Nearly everyone has seen the dramatic images of the Amazon ablaze. Tens of thousands of fires — intentionally started or caused by logging, farming, mining and other human activities — have broken out over the past year alone.
History at any moment can be understood as a snapshot, telling us where we are; or as a moving picture, telling us not just where we are but where we have been and where we may be headed. It is a distinction with an enormous difference.
US President Donald Trump is spending nearly two weeks in Asia, visiting Japan, South Korea, China, Vietnam, and the Philippines. Putting China at the center of the trip makes sense, because it is the most important in both strategic and economic terms.
It is too soon to know whether and how the challenge posed by North Korea’s nuclear and missile programs will be resolved. But it is not too early to consider what that challenge could mean for a part of the world that has in many ways defied history.
North Korea has produced a number of nuclear warheads and is developing ballistic missiles capable of delivering them around the world.
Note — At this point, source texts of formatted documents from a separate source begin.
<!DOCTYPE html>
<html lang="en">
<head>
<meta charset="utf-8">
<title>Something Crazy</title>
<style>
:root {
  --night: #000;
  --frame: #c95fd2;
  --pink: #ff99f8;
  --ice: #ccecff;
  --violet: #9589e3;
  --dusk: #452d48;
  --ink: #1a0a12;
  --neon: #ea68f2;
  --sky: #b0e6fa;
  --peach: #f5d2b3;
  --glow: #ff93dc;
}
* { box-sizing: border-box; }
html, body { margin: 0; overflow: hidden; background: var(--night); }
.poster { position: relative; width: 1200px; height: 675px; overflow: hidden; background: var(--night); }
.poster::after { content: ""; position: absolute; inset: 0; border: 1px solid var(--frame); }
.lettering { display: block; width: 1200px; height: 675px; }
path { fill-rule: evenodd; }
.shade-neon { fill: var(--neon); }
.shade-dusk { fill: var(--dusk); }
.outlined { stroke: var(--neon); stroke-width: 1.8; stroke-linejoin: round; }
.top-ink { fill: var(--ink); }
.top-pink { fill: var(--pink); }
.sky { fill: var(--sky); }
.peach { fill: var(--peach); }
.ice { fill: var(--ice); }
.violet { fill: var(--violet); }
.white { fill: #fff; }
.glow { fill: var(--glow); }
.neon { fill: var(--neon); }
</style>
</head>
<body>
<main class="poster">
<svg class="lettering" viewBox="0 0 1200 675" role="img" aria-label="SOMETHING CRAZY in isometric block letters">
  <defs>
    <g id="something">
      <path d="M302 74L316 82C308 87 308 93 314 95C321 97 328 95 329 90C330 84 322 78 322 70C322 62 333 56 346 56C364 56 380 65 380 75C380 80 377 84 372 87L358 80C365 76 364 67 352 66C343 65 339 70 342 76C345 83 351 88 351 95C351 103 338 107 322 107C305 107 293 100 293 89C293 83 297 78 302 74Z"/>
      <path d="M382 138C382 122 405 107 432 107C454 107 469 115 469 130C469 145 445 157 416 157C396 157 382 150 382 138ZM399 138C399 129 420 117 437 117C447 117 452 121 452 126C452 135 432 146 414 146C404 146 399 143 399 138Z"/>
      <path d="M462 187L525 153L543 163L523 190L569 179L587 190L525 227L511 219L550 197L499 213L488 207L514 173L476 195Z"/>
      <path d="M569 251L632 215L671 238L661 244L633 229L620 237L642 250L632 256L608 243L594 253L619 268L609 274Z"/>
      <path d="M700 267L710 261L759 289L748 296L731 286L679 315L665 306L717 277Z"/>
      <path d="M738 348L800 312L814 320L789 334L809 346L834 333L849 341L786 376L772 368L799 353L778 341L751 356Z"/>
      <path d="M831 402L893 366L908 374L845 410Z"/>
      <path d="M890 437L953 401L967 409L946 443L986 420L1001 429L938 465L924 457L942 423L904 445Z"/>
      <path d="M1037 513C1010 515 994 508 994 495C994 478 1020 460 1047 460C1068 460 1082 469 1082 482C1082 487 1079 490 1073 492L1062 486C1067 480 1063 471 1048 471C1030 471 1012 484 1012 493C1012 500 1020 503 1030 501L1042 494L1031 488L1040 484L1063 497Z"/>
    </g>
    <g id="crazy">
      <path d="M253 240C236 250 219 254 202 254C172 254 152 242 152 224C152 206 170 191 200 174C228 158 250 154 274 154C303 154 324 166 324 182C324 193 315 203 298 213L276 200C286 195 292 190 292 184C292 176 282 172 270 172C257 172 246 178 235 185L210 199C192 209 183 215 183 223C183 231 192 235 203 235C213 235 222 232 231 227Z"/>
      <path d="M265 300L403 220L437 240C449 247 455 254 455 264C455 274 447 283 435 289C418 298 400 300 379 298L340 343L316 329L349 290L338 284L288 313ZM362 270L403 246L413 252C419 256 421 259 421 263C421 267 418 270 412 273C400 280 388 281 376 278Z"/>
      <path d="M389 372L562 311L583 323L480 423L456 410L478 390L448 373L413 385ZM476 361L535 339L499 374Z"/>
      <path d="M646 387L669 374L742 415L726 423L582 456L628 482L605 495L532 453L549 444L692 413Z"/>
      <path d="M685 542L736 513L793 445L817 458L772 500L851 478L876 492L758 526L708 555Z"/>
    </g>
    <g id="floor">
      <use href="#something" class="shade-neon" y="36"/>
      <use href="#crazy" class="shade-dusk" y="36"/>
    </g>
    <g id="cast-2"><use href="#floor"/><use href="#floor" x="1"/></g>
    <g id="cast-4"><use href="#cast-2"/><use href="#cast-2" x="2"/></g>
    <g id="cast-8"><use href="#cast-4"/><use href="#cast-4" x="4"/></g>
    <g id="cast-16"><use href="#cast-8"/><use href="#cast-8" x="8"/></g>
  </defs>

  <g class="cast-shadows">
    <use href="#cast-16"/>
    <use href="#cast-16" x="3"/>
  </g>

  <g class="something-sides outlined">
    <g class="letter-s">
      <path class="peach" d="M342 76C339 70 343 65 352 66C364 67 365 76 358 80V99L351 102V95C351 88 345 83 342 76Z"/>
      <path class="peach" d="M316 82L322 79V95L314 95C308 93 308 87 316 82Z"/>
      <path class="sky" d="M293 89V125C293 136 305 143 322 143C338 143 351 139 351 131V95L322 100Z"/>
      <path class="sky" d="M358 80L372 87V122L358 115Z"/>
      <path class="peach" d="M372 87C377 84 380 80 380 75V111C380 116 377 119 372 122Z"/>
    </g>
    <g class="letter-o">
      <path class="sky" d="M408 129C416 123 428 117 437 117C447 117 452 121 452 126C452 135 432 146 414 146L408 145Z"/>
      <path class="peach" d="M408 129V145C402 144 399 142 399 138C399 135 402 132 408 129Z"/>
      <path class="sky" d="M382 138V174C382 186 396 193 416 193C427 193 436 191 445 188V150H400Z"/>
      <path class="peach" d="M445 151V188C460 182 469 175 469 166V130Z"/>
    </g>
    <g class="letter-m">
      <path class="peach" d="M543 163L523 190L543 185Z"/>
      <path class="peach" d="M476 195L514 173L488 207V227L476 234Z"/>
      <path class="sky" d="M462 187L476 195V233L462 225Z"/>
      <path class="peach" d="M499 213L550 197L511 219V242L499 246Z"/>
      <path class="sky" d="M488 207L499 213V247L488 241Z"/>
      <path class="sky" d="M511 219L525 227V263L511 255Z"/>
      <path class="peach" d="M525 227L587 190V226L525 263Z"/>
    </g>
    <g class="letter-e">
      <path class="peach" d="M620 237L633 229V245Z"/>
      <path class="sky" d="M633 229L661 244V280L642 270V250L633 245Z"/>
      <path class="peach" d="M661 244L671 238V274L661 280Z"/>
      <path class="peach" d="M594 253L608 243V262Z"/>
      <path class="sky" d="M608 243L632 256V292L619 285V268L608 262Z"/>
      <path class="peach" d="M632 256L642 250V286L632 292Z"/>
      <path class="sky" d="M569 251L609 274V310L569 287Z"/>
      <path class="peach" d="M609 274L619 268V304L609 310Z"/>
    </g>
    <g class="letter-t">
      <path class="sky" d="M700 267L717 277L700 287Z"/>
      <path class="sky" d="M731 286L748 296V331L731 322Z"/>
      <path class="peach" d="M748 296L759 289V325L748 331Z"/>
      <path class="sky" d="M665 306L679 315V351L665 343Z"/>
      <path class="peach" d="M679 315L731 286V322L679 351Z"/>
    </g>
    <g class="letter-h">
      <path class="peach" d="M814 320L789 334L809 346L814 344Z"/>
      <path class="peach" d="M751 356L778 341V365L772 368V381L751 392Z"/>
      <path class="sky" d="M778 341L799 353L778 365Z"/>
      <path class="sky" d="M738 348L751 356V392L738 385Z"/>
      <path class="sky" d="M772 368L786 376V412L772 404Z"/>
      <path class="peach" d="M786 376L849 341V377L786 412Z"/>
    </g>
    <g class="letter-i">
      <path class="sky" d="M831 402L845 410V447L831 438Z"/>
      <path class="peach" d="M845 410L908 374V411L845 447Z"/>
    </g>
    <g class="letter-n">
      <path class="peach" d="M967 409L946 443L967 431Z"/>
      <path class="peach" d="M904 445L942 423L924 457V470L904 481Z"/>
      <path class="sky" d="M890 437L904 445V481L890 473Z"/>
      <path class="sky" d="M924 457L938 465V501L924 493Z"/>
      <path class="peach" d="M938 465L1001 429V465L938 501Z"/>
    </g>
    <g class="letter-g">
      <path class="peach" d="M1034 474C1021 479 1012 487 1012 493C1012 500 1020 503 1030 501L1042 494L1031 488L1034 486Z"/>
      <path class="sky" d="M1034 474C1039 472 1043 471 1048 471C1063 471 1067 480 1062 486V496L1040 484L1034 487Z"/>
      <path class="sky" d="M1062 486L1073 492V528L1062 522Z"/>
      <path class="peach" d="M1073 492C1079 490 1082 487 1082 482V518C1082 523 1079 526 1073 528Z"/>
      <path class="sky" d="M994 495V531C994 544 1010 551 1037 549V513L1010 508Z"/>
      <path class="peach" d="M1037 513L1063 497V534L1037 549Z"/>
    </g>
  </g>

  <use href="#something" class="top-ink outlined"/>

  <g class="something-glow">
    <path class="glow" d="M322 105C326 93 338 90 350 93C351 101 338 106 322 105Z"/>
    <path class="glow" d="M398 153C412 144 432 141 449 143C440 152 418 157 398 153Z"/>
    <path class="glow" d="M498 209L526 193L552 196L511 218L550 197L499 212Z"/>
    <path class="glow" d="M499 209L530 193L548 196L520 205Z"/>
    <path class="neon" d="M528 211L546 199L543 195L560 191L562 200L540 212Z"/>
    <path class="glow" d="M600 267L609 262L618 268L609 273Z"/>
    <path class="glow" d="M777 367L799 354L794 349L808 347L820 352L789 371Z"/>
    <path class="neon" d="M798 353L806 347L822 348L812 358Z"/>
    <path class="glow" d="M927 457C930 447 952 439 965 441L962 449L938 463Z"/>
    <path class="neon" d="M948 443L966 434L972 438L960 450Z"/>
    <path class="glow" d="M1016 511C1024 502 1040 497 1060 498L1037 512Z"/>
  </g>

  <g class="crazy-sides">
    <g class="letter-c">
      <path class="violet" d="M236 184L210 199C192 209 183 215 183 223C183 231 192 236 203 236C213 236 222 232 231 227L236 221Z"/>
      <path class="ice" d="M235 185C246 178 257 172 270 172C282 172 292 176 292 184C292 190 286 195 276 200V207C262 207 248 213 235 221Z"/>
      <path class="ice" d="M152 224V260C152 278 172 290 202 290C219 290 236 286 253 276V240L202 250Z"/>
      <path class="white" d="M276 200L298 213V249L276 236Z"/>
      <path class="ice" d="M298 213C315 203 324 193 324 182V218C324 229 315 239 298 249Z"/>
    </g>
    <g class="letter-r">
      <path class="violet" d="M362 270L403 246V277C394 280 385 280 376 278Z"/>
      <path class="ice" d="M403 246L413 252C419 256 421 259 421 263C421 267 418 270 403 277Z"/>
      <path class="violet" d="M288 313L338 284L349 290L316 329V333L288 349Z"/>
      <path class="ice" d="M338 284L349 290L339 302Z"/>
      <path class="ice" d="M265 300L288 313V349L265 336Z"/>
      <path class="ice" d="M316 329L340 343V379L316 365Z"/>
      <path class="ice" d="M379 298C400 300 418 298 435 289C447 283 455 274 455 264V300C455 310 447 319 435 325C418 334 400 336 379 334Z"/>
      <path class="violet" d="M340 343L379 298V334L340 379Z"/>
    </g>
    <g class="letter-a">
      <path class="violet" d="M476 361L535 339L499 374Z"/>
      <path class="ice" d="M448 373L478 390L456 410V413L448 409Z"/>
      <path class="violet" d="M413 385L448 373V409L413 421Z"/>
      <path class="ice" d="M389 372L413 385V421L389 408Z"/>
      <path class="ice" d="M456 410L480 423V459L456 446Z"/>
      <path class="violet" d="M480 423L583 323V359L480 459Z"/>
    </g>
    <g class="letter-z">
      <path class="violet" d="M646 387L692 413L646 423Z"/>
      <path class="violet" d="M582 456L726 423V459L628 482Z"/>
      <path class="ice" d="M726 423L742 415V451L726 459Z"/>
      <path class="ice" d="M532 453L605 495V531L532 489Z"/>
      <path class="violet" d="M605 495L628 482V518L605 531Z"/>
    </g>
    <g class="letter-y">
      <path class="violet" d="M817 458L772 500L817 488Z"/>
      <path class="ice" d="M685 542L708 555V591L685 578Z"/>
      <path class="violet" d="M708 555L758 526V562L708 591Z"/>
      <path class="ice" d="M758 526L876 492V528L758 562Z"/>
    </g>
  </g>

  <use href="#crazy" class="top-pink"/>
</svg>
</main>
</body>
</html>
Many governments are debating how to prevent or slow further advances in North Korea’s capacity and what should be done if such efforts fail.
More than four decades ago, US National Security Adviser Henry Kissinger declared 1973 to be “The Year of Europe.” His aim was to highlight the need to modernize the Atlantic relationship and, more specifically, the need for America’s European allies to do more with the US in the Middle East and